Work required
In the records below, pick out all lines containing the word "space".

Listed records

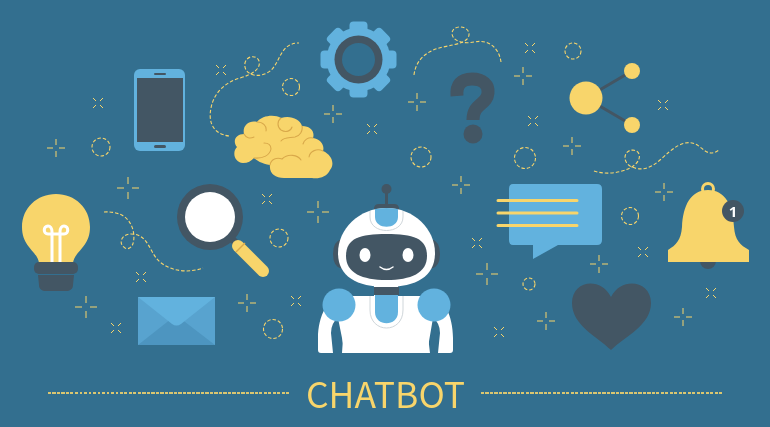
<!DOCTYPE html>
<html lang="en">
<head>
<meta charset="utf-8">
<title>Chatbot</title>
<style>
:root {
  --ground: #336f8f;
  --yellow: #f8d56b;
  --yellow-shade: #d9a94a;
  --slate: #435664;
  --sky: #62b2de;
  --sky-mid: #58a3cf;
  --sky-deep: #4d95c0;
  --white: #ffffff;
}
* { margin: 0; padding: 0; box-sizing: border-box; }
html, body { width: 770px; height: 427px; overflow: hidden; background: var(--ground); }
.banner { position: relative; width: 770px; height: 427px; overflow: hidden; background: var(--ground); }
.artwork { position: absolute; left: 0; top: 0; display: block; }
.title-row {
  position: absolute; left: 48px; top: 370px; width: 675px; height: 46px;
  display: flex; align-items: center; justify-content: space-between;
}
.rule { width: 242px; height: 2px; background: repeating-linear-gradient(90deg, var(--yellow) 0 3px, transparent 3px 4.5px); opacity: .85; }
h1 {
  flex: 1; text-align: center; white-space: nowrap; color: var(--yellow);
  font: 300 35.5px/46px "Noto Sans CJK JP", "Open Sans", sans-serif;
}
.yellow { fill: var(--yellow); }
.slate { fill: var(--slate); }
.sky { fill: var(--sky); }
.white { fill: var(--white); }
.ground { fill: var(--ground); }
.trail { fill: none; stroke: var(--yellow); stroke-width: 1.1; stroke-dasharray: 3.5 2; }
.sparkles { fill: none; stroke: var(--yellow); stroke-width: 1; }
.badge { font: 700 15px "Open Sans", sans-serif; fill: var(--white); text-anchor: middle; }
</style>
</head>
<body>
<main class="banner">
<svg class="artwork" width="770" height="427" viewBox="0 0 770 427" role="img" aria-label="Robot surrounded by communication icons">
  <defs>
    <path id="plus" d="M-11 0h7M4 0h7M0-11v7M0 4v7"/>
    <path id="plus-small" d="M-9 0h6M3 0h6M0-9v6M0 3v6"/>
    <path id="cross" d="M-5-5l3 3M5-5l-3 3M-5 5l3-3M5 5l-3-3"/>
    <rect id="tooth" x="-9" y="-38" width="18" height="20" rx="4"/>
  </defs>

  <g class="trail">
    <path d="M229 136C213 134 208 122 211 108C214 92 226 82 240 78C254 74 261 68 259 61C257 55 247 55 245 63C243 73 255 79 267 73C281 66 278 43 299 43"/>
    <path d="M414 75C416 58 429 50 443 47C458 44 470 42 469 33C467 25 453 25 452 33C452 42 465 44 474 42C489 39 499 48 501 62"/>
    <path d="M104 212C122 211 130 219 133 230C136 243 131 251 125 248C118 244 121 234 131 234C149 234 149 253 160 262C172 272 189 273 203 268"/>
    <path d="M594 171C606 175 620 173 630 168C642 162 642 151 633 150C624 150 622 161 630 166C641 172 651 168 660 160C673 148 682 141 692 143C703 145 706 159 719 150"/>
    <circle cx="101" cy="147" r="9"/>
    <circle cx="291" cy="87" r="8.5"/>
    <circle cx="421" cy="157" r="10"/>
    <circle cx="525" cy="158" r="10.5"/>
    <circle cx="573" cy="51" r="8"/>
    <circle cx="630" cy="216" r="8.5"/>
    <circle cx="279" cy="238" r="9"/>
    <circle cx="273" cy="329" r="9.5"/>
    <circle cx="529" cy="284" r="6"/>
  </g>

  <g class="sparkles">
    <use href="#plus-small" x="56" y="148"/>
    <use href="#plus" x="128" y="188"/>
    <use href="#plus-small" x="333" y="114"/>
    <use href="#plus" x="318" y="212"/>
    <use href="#plus-small" x="417" y="102"/>
    <use href="#plus-small" x="461" y="185"/>
    <use href="#plus-small" x="523" y="76"/>
    <use href="#plus-small" x="572" y="146"/>
    <use href="#plus-small" x="664" y="192"/>
    <use href="#plus-small" x="599" y="264"/>
    <use href="#plus" x="487" y="274"/>
    <use href="#plus-small" x="546" y="321"/>
    <use href="#plus-small" x="683" y="317"/>
    <use href="#plus-small" x="247" y="303"/>
    <use href="#plus" x="86" y="307"/>
    <use href="#cross" x="98" y="103"/>
    <use href="#cross" x="221" y="70"/>
    <use href="#cross" x="372" y="129"/>
    <use href="#cross" x="530" y="48"/>
    <use href="#cross" x="533" y="121"/>
    <use href="#cross" x="663" y="105"/>
    <use href="#cross" x="643" y="252"/>
    <use href="#cross" x="711" y="293"/>
    <use href="#cross" x="499" y="332"/>
    <use href="#cross" x="477" y="243"/>
    <use href="#cross" x="267" y="199"/>
    <use href="#cross" x="296" y="301"/>
    <use href="#cross" x="116" y="328"/>
    <use href="#cross" x="141" y="277"/>
  </g>

  <g id="phone">
    <rect class="sky" x="134" y="69" width="51" height="82" rx="6"/>
    <rect class="slate" x="137" y="78" width="46" height="64"/>
    <rect class="slate" x="154" y="73" width="12" height="2" rx="1"/>
    <rect class="slate" x="154" y="145" width="12" height="3" rx="1.5"/>
  </g>

  <g id="gear" transform="translate(358.5 59.5)">
    <g class="sky">
      <circle r="32"/>
      <use href="#tooth"/>
      <use href="#tooth" transform="rotate(45)"/>
      <use href="#tooth" transform="rotate(90)"/>
      <use href="#tooth" transform="rotate(135)"/>
      <use href="#tooth" transform="rotate(180)"/>
      <use href="#tooth" transform="rotate(225)"/>
      <use href="#tooth" transform="rotate(270)"/>
      <use href="#tooth" transform="rotate(315)"/>
    </g>
    <circle class="slate" r="24"/>
    <circle class="ground" r="16.5"/>
  </g>

  <g id="brain">
    <path class="yellow" d="M243 163C234 162 232 152 237 147C232 141 236 134 244 134C242 126 249 120 257 122C262 115 275 114 281 118C290 115 300 119 302 126C311 126 315 132 313 138C320 139 325 145 323 151C332 155 335 164 330 170C327 177 319 179 312 178H284C275 178 269 173 270 165C262 164 256 160 254 158C251 161 248 163 243 163Z"/>
    <path fill="none" stroke="var(--yellow-shade)" stroke-width="1.1" stroke-linecap="round" d="M244 134C246 138 250 139 254 137M257 122C263 122 267 126 266 131M254 158C263 159 270 155 271 149C271 145 268 143 264 143M281 118C277 121 277 127 281 130C286 133 291 131 292 127M302 126C303 131 300 136 295 137C289 138 284 137 281 141M313 138C308 137 304 140 303 144M270 165C271 159 277 157 282 159C288 153 298 155 301 160M323 151C317 148 310 151 309 157"/>
  </g>

  <g id="question">
    <path fill="none" stroke="var(--slate)" stroke-width="13" d="M457 96C456 85 461 79 472 79C483 79 489 85 488 93C487 105 473 103 473 120"/>
    <circle class="slate" cx="473" cy="134" r="9.5"/>
  </g>

  <g id="share">
    <path fill="none" stroke="var(--slate)" stroke-width="3" d="M632 71L586 98L632 125"/>
    <circle class="yellow" cx="586" cy="98" r="16.5"/>
    <circle class="yellow" cx="632" cy="71" r="8"/>
    <circle class="yellow" cx="632" cy="125" r="8"/>
  </g>

  <g id="bulb">
    <path class="yellow" d="M39 264C39 252 22 248 22 227C22 208 37 194 56 194S90 208 90 227C90 248 73 252 73 264Z"/>
    <path fill="none" stroke="var(--white)" stroke-width="3" d="M52 263V232C52 228 50 226 48 226C43 226 43 234 48 234H64C69 234 69 226 64 226C62 226 60 228 60 232V263"/>
    <rect class="slate" x="34" y="262" width="44" height="12" rx="5"/>
    <path class="slate" d="M38 275H74L73 285C73 289 70 291 66 291H46C42 291 39 289 39 285Z"/>
    <path stroke="var(--ground)" stroke-width="1" opacity=".5" d="M38 274.5H74"/>
  </g>

  <g id="magnifier">
    <path stroke="var(--slate)" stroke-width="7" d="M229 236L241 248"/>
    <path stroke="var(--yellow)" stroke-width="12" stroke-linecap="round" d="M238 246L263 271"/>
    <path stroke="var(--yellow-shade)" stroke-width="1.5" d="M236 252L245 243"/>
    <circle class="slate" cx="210" cy="217" r="33"/>
    <circle class="white" cx="210" cy="217" r="25"/>
  </g>

  <g id="envelope">
    <rect x="138" y="297" width="77" height="48" fill="var(--sky-mid)"/>
    <path fill="var(--sky-deep)" d="M138 345L176 315L215 345Z"/>
    <path class="sky" d="M138 297H215L181 324Q176.500 327 172 324Z"/>
  </g>

  <g id="message">
    <path class="sky" d="M513 184H597Q602 184 602 189V240Q602 245 597 245H558L533 259V245H513Q509 245 509 240V189Q509 184 513 184Z"/>
    <path fill="none" stroke="var(--yellow)" stroke-width="3" stroke-linecap="round" d="M498 200.500H577M498 213H577M498 225.500H577"/>
  </g>

  <g id="bell">
    <circle class="slate" cx="708" cy="261" r="8"/>
    <circle cx="708" cy="189" r="5.5" fill="none" stroke="var(--yellow)" stroke-width="3"/>
    <path class="yellow" d="M668 262V250C676 245 681 240 682 227C683 205 691 190 708 190S733 205 734 227C735 240 740 245 749 250V262Z"/>
    <circle class="slate" cx="733" cy="211" r="11"/>
    <text class="badge" x="733" y="216.500">1</text>
  </g>

  <path id="heart" class="slate" d="M611 350C596 336 572 325 572 303C572 281 600 276 611 297C622 276 651 281 651 303C651 325 626 336 611 350Z"/>

  <g id="robot">
    <g id="antenna">
      <rect class="slate" x="385" y="191" width="3" height="20"/>
      <circle class="slate" cx="386.500" cy="189" r="5"/>
      <path class="slate" d="M374 213V209Q374 204 379 204H394Q399 204 399 209V213Z"/>
    </g>
    <g id="body">
      <path class="white" d="M374 282H398V296H428C444 296 453 316 453 338V350Q453 353 450 353H438V327H434V353H339V327H333V353H321Q318 353 318 350V338C318 316 328 296 344 296H374Z"/>
      <path fill="var(--ground)" d="M333 353L331 333Q331 323 338 318L345 353ZM438 353L440 333Q440 323 433 318L427 353Z"/>
      <path class="white" d="M340 318Q344 335 342 353H430Q427 335 431 318Z"/>
      <circle class="sky" cx="339" cy="305" r="16.500"/>
      <circle class="sky" cx="434" cy="305" r="16.500"/>
      <path fill="none" stroke="#cfd6da" stroke-width="1" d="M370 296V310C370 334 403 334 403 310V296"/>
      <path class="sky" d="M375 295H398V312C398 327 375 327 375 312Z"/>
      <rect class="slate" x="374" y="287" width="25" height="8"/>
    </g>
    <g id="head">
      <path class="slate" d="M342 239Q333 241 333 254T342 269ZM431 239Q440 241 440 254T431 269Z"/>
      <path class="white" d="M386.500 208C414 208 435 229 435 253C435 276 417 287 386.500 287S338 276 338 253C338 229 359 208 386.500 208Z"/>
      <path fill="none" stroke="#cfd6da" stroke-width="1" d="M370 211V217C370 235 403 235 403 217V211"/>
      <path class="sky" d="M375 209Q386.500 207 398 209V217C398 230 375 230 375 217Z"/>
      <path class="slate" d="M386.500 234C413 234 427 238 427 256C427 273 411 280 386.500 280S346 273 346 256C346 238 360 234 386.500 234Z"/>
      <ellipse class="white" cx="365" cy="255" rx="5.500" ry="7"/>
      <ellipse class="white" cx="408" cy="255" rx="5.500" ry="7"/>
      <path fill="none" stroke="var(--white)" stroke-width="1.5" stroke-linecap="round" d="M380 267Q386.500 272 393 267"/>
    </g>
  </g>
</svg>
<div class="title-row">
  <span class="rule"></span>
  <h1>CHATBOT</h1>
  <span class="rule"></span>
</div>
</main>
</body>
</html>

Response for this exercise
  display: flex; align-items: center; justify-content: space-between;
  flex: 1; text-align: center; white-space: nowrap; color: var(--yellow);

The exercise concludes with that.